My father liked that fact that if I worked the night shift I could take home any food that was left unsold at closing time. As a result I provided many late suppers for his poker-playing friends.
It was at Silsbee’s that I learned how dirty restaurants and restaurant food can get. I remember one hot afternoon after the lunch rush I was in the back part of the kitchen, mixing several gallons of coleslaw in a huge tub with my bare hands. The back door was open to allow a food delivery man access into the store room. Humid air blew in with big powerful gusts.
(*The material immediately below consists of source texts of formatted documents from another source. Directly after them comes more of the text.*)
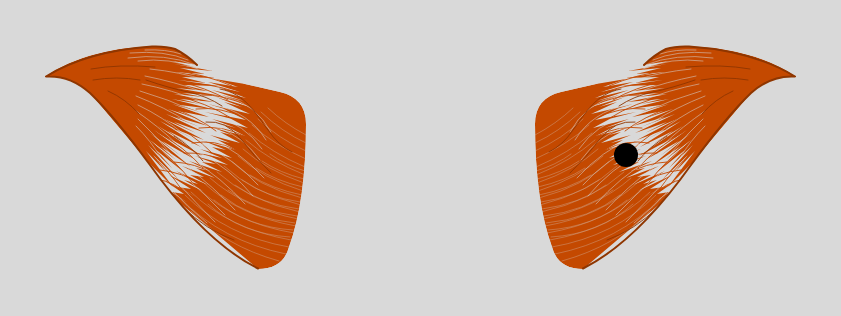
<!DOCTYPE html>
<html lang="en">
<head>
<meta charset="utf-8">
<title>Fur tufts</title>
<style>
:root { --ground: #d9d9d9; --fur: #c44900; --contour: #8f3600; --dot: #000; }
html, body { margin: 0; background: var(--ground); overflow: hidden; }
svg { display: block; width: 841px; height: 316px; }
.ground { fill: var(--ground); }
.fur { fill: var(--fur); }
.strands, .gaps, .contour, .folds { fill: none; stroke-linecap: round; stroke-linejoin: round; }
.strands { stroke: var(--fur); stroke-width: .9; }
.gaps { stroke: var(--ground); stroke-width: .7; opacity: .75; }
.fine { stroke-width: .5; opacity: .6; }
.contour { stroke: var(--contour); stroke-width: 2; }
.folds { stroke: var(--contour); stroke-width: .9; }
.dot { fill: var(--dot); }
</style>
</head>
<body>
<svg viewBox="0 0 841 316" role="img" aria-label="Two mirrored orange fur tufts and a black dot">
  <defs>
    <clipPath id="cheek-edge">
      <path d="M46 76C75 56 115 47 155 46C175 46 184 53 198 65L212 70L245 84L280 92Q306 98 306 124Q306 200 289 247Q283 269 258 269C215 248 180 205 150 165L90 93Q70 76 46 76Z"/>
    </clipPath>
    <g id="tuft">
      <g clip-path="url(#cheek-edge)">
        <path class="fur" d="M46 76C75 56 115 47 155 46C175 46 184 53 198 65L172 61L194 67L174 64L213 71L180 68L205 74L176 72L215 78L182 77L206 83L178 80L219 86L184 85L208 91L176 88L222 96L182 93L203 97L174 94L214 102L180 99L200 104L172 99L212 109L180 105L200 112L172 104L209 117L178 111L198 119L168 109L208 126L176 117L200 127L166 114L206 133L174 122L196 133L164 119L204 140L172 128L192 138L160 121L201 147L168 131L188 144L158 126L202 156L166 137L186 151L154 130L194 159L162 141L181 156L150 133L191 167L160 146L176 160L150 140L185 173L156 150L172 168L148 145L179 180L153 155L166 172L146 151L173 187L150 164L90 93Q70 76 46 76Z"/>
        <path class="fur" d="M280 92L245 84L215 79L238 87L208 82L240 92L220 88L246 98L212 90L244 101L222 95L250 107L216 97L242 107L224 102L250 114L208 104L238 113L222 108L246 120L205 112L236 120L224 115L248 128L212 119L236 128L222 124L245 136L214 128L232 135L220 132L240 143L210 135L230 143L218 140L236 150L204 141L226 150L212 147L232 158L200 149L222 158L208 155L228 165L195 156L216 164L202 162L222 172L189 161L210 171L196 168L215 178L182 166L204 177L190 175L208 185L176 171L198 184L184 180L203 191L169 175L191 189L178 187L196 197L164 180L184 194L172 192L188 203L165 188L180 203L258 269Q283 269 289 247Q306 200 306 124Q306 98 280 92Z"/>
        <g class="strands">
          <path d="M170 70Q205 74 232 86M174 80Q208 88 228 100M170 94Q208 103 231 118M168 106Q198 117 216 131M164 120Q194 134 212 153M158 132Q184 147 203 168M152 143Q175 160 192 182M148 152Q168 169 182 190"/>
          <path d="M250 97Q220 85 198 84M252 107Q222 94 202 95M248 119Q220 106 196 109M244 136Q222 125 199 128M236 150Q215 139 192 143M226 162Q207 152 184 153M214 174Q195 163 174 162M202 185Q182 172 160 170M192 197Q174 182 157 179"/>
        </g>
        <g class="gaps">
          <path d="M130 53Q165 50 188 60M128 58Q165 53 196 65M138 61Q170 57 198 69M145 50Q166 49 181 54"/>
          <path d="M150 69Q180 72 205 80M145 76Q175 82 200 91M142 84Q172 90 200 101M140 91Q168 99 196 112M136 96Q164 107 190 123M138 105Q163 117 185 135M136 111Q158 126 178 145M138 119Q155 135 170 153M136 126Q151 141 161 158"/>
          <path d="M207 137Q240 151 264 178M202 144Q236 160 258 185M197 151Q231 169 253 196M191 159Q222 178 245 204M187 167Q214 187 235 210M181 173Q205 194 225 215M176 181Q196 203 215 222M170 188Q187 207 207 223"/>
          <path d="M214 105Q249 112 266 140M214 116Q245 124 262 149M215 126Q243 136 260 160M225 96Q256 104 271 132"/>
        </g>
        <g class="gaps fine">
          <path d="M306 135Q285 124 268 108M306 143Q282 132 261 112M306 151Q279 139 258 119M306 159Q274 145 252 125M305 167Q272 153 249 133M305 175Q270 161 246 140M304 183Q266 170 243 149M303 191Q262 178 238 156M302 198Q257 186 232 162M301 205Q253 193 224 166M300 212Q249 201 217 172M298 219Q244 208 210 178M296 226Q239 216 204 183M294 233Q234 223 198 188M291 240Q229 229 191 192M289 247Q226 236 185 195M286 254Q222 241 180 198M279 261Q225 246 191 211"/>
          <path d="M305 171Q285 165 270 154M304 179Q280 173 262 161M303 187Q276 181 256 168M302 195Q272 189 250 175M300 202Q266 197 242 180M299 209Q261 204 235 185M297 216Q256 211 228 190M295 223Q251 219 221 195M293 230Q247 227 214 200M290 237Q241 234 208 204"/>
        </g>
      </g>
      <path class="contour" d="M197 65Q187 55 175 49Q166 46 152 46.500Q87 51 46 76.500Q70 75 90 93Q115 117 150 165Q205 242 258 268.500"/>
      <path class="folds" d="M91 69Q119 64 155 67M93 80Q117 76 140 80M146 80Q169 88 188 92T222 106M108 91Q126 99 139 114M220 89C246 94 255 113 268 130Q278 145 292 152M206 122Q226 120 241 139Q255 158 271 173M174 136Q192 147 203 161M183 207Q206 230 234 240"/>
    </g>
  </defs>
  <rect class="ground" width="841" height="316"/>
  <use href="#tuft"/>
  <use href="#tuft" transform="translate(841 0) scale(-1 1)"/>
  <circle class="dot" cx="626" cy="155" r="12"/>
</svg>
</body>
</html>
My polyester and plastic cap was making my head sweat, and the sweat was running down from my forehead and sideburns down my cheeks and into the tub. A fly kept buzzing around my nose and I finally swatted at him with a slaw-covered hand. He did a nose dive into the tub. I looked up, smirked at an imaginary camera on the fourth wall, and dropped a handful of slaw onto the fly, burying him in the mixture.
If people knew the sort of things that happen to food in restaurant kitchens, they’d never eat out again. If restaurant managers knew what things vindictive teenagers did to food in their kitchens, maybe they’d treat them better or at least give them more than minimum wage.
My schoolmate Frank S___ worked in the kitchen of the Pizza Shack a mile up the road from Silsbee’s. One night he came to work with his finger wrapped in a dirty bandage. A few hours later his manager was offering effusive apologies and handfuls of coupons to the family that found the bandage baked in with the pepperoni and Canadian bacon of their pizza. Was it an accident? Who’s to say?
My college friend Jon C___ was able to top that story, though. He and his friend Artie were cooks in a Houston restaurant. Sheila, the head waitress, was an angry, demanding, ball-busting bitch. One day she was being particularly difficult, and barked to the guys,
–HEY! I’M GOING ON MY BREAK SOON, AND I WANT A BURGER, FRIES, AND A COKE, AND YOU BETTER MAKE IT SNAPPY! I DON’T HAVE TIME TO WAIT!
Artie went back behind the wall that separated the stove from the rest of the kitchen. He scooped out a half–pound of hamburger meat and squeezed it together in one hand. Then he dropped his pants and his underwear. He wiped the hamburger meat around his asshole, making very sure to get all the shit crumbs, the tiny, day-old fragments of rolled-up toilet paper, and the flecks of undigested peanut, then pulled his pants back up, flattened the specially-seasoned hamburger meat into a patty, placed it on the griddle, pressed it down once with a spatula, flipped it, cooked the other side, plated it up on toasty brown buns with the fries Jon had just cooked, some caramelized onions, fresh lettuce, three bright red juicy beefsteak tomatoes, and a big, whiter than white dollop of mayonnaise.
Artie placed this, with a frosty glass of Coke, on a red plastic tray, went around to the serving counter, and caught the eye of Sheila, who was scurrying around the dining room. Sheila went back to the kitchen, took off her apron, and carried her tray to the table in the back corner of the kitchen where employees ate their meals. As Artie and Jon watched from a distance, Sheila took a big bite of the burger, chewed a few times, licked her lips, then bared her teeth, revealing a kinky hair sticking out from between her two incisors.
At Silsbee’s we sold half-lengths of corn on the cob. These were displayed on a sort of shallow metal drum. There was an axle in the middle of the drum, with metal blades, like those of a fan, branching out from it. The blades spun around slowly in a circle. The top of the drum was covered in liquid butter, and the half-lengths of corn rolled around between the blades, soaking up the butter. They were kept warm by a heat lamp. On at least one occasion I happened by the wheel and saw several dead flies floating on their backs in the butter. I decided to leave them where they were.